assessing human requirements for the amounts needed to maintain body pools. Almost no data exist on pool sizes or tissue concentrations of vitamin E, especially the various forms of vitamin E. Studies using isotope-labeled vitamin E may provide kinetic data that can be used to determine daily α-tocopherol requirements in the future.
Overt vitamin E deficiency is so rare in humans that signs of deficiency (e.g., neurological abnormalities) and comparisons of deficiency signs with dietary intakes are simply not available to serve as a basis for estimating requirements.

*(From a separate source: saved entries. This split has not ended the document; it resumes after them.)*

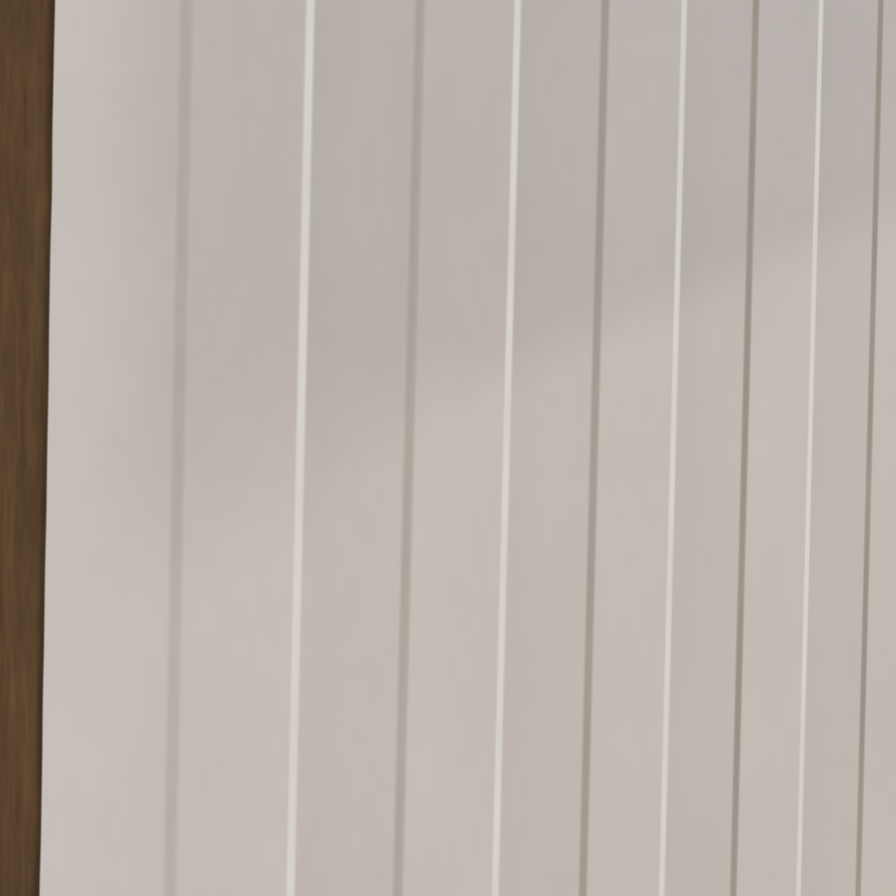
Write a WebGL 2 fragment shader that draws this texture.

```glsl
#version 300 es
precision highp float;

uniform vec2 u_resolution;
out vec4 fragColor;

const vec3 PANEL_SHADE = vec3(0.730, 0.698, 0.672);
const vec3 PANEL_LIT   = vec3(0.766, 0.735, 0.708);
const vec3 SHEET_EDGE  = vec3(0.780, 0.753, 0.735);
const vec3 GROOVE      = vec3(0.600, 0.562, 0.520);
const vec3 RIDGE       = vec3(0.845, 0.832, 0.808);
const vec3 WOOD_LIGHT  = vec3(0.400, 0.302, 0.205);
const vec3 WOOD_DARK   = vec3(0.285, 0.215, 0.150);

float hash(vec2 p) {
    return fract(sin(dot(p, vec2(127.1, 311.7))) * 43758.5453);
}

float noise(vec2 p) {
    vec2 cell = floor(p);
    vec2 f = fract(p);
    f = f * f * (3.0 - 2.0 * f);
    float low = mix(hash(cell), hash(cell + vec2(1.0, 0.0)), f.x);
    float high = mix(hash(cell + vec2(0.0, 1.0)), hash(cell + 1.0), f.x);
    return mix(low, high, f.y);
}

float fbm(vec2 p) {
    float sum = 0.0;
    float amplitude = 0.5;
    for (int i = 0; i < 4; i++) {
        sum += amplitude * noise(p);
        p = p * 2.03 + 17.0;
        amplitude *= 0.5;
    }
    return sum;
}

// Fold index across the sheet: whole numbers are folds, crowding to the right
float foldIndex(vec2 uv) {
    float lean = mix(0.017, 0.0255, smoothstep(0.06, 0.5, uv.x));
    float x = uv.x + lean * (1.0 - uv.y);
    return (x - 0.2083) / (0.1609 - 0.06515 * x);
}

// Distance to the nearest fold of one parity, in fold units
float foldDistance(float index, float parity) {
    return abs(mod(index - parity + 1.0, 2.0) - 1.0);
}

float softLine(float dist, float halfWidth, float blur) {
    return 1.0 - smoothstep(halfWidth - blur, halfWidth + blur, dist);
}

vec3 woodColor(vec2 uv, float edge) {
    float grain = fbm(vec2(uv.x * 150.0, uv.y * 9.0));
    float fibre = noise(vec2(uv.x * 320.0, uv.y * 45.0));
    vec3 color = mix(WOOD_DARK, WOOD_LIGHT, clamp(grain * 0.9 + fibre * 0.3, 0.0, 1.0));
    return color * mix(0.72, 1.0, smoothstep(0.0, 0.012, edge - uv.x));
}

vec3 panelColor(vec2 uv, float index, float edge) {
    // Diagonal shadow over the upper half, faint at the left
    float shadowDist = uv.y - 0.48 - 0.41 * (uv.x - 0.30);
    float blur = mix(0.16, 0.045, smoothstep(0.2, 0.6, uv.x));
    float shadow = smoothstep(-blur, blur, shadowDist);
    vec3 color = mix(PANEL_LIT, PANEL_SHADE, shadow);
    color += vec3(-0.006, 0.0, 0.010) * uv.x * smoothstep(0.4, 1.0, uv.y);
    color -= vec3(0.010, 0.012, 0.016) * uv.x * (1.0 - uv.y);

    // Alternate faces turn toward and away from the light
    float face = step(1.0, mod(index, 2.0));
    float shown = smoothstep(-0.1, 0.2, index);
    color += mix(0.005, -0.007, face) * shown;
    color -= 0.008 * face * shown * (1.0 - smoothstep(0.0, 0.6, fract(index)));

    // Brighter flat margin beside the wood
    float margin = 1.0 - smoothstep(0.02, 0.17, uv.x - edge);
    color = mix(color, SHEET_EDGE, margin * 0.75);

    // Faint cloudy unevenness
    color += 0.018 * (fbm(uv * vec2(13.0, 6.0)) - 0.47);
    return color + 0.006 * (noise(uv * vec2(85.0, 40.0)) - 0.5);
}

void main() {
    vec2 uv = gl_FragCoord.xy / u_resolution;
    float pixel = 1.0 / u_resolution.x;
    float edge = mix(0.0443, 0.0612, uv.y) + 0.0008 * (noise(vec2(uv.y * 14.0, 3.0)) - 0.5);
    float index = foldIndex(uv);
    float blur = max(0.024, 0.8 * fwidth(index));

    vec3 sheet = panelColor(uv, index, edge);

    // Grooves gain contrast with distance, ridges stay crisp
    float wear = 0.9 + 0.2 * noise(vec2(floor(index + 0.5) * 7.0, uv.y * 11.0));
    float depth = mix(0.30, 0.95, smoothstep(-0.5, 6.5, index)) * wear;
    float groove = softLine(foldDistance(index, 0.0), 0.046, blur * 1.1);
    float ridge = softLine(foldDistance(index, 1.0), 0.036, blur * 0.85);
    float onSheet = step(-0.5, index);
    sheet = mix(sheet, GROOVE, groove * depth * onSheet);
    sheet = mix(sheet, RIDGE, ridge * 0.88 * wear * onSheet);

    // Wood strip along the left side
    float paper = smoothstep(-1.0, 1.0, (uv.x - edge) / max(pixel, 0.0016));
    fragColor = vec4(mix(woodColor(uv, edge), sheet, paper), 1.0);
}
```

Several studies have reported the determinants of plasma α-tocopherol, as measured by high-performance liquid chromatography methods, and provided mathematical models that attempted to correlate usual vitamin E intakes with normal plasma concentrations (Ascherio et al., 1992; Gascón-Vila et al., 1997; Kardinaal et al., 1995; Stryker et al., 1988). Kardinaal et al. (1995) reported that plasma α-tocopherol concentrations were not associated with dietary intake, whereas others (Ascherio et al., 1992; Stryker et al., 1988) report that associations seen were largely due to vitamin E supplement intake. Recently, Ford and Sowell (1999) reported that plasma α-tocopherol concentrations in the Third National Health and Nutrition Examination Survey (NHANES III) did not correlate with the 24-hour dietary recall data. In any case, the correlation between intake and normal vitamin E plasma concentrations (greater than 16 µmol/L [688 µg/dL]) is not strong and could not be used as the basis for estimating the α-tocopherol requirement. However, in vitamin E-depleted subjects a linear increase in plasma α-tocopherol concentration was found with increasing vitamin E intake up to 17 mg (39.5 µmol)/day (Horwitt, 1960).
Studies in children with cystic fibrosis and in vitamin E-depleted adults provide evidence for the relationship between vitamin E status, plasma α-tocopherol concentrations, and erythrocyte susceptibility to hydrogen peroxide-induced lysis (Farrell et al., 1977; Horwitt, 1960). The children become vitamin E deficient because the impaired secretion of pancreatic digestive enzymes causes steatorrhea and vitamin E malabsorption, even when pancreatic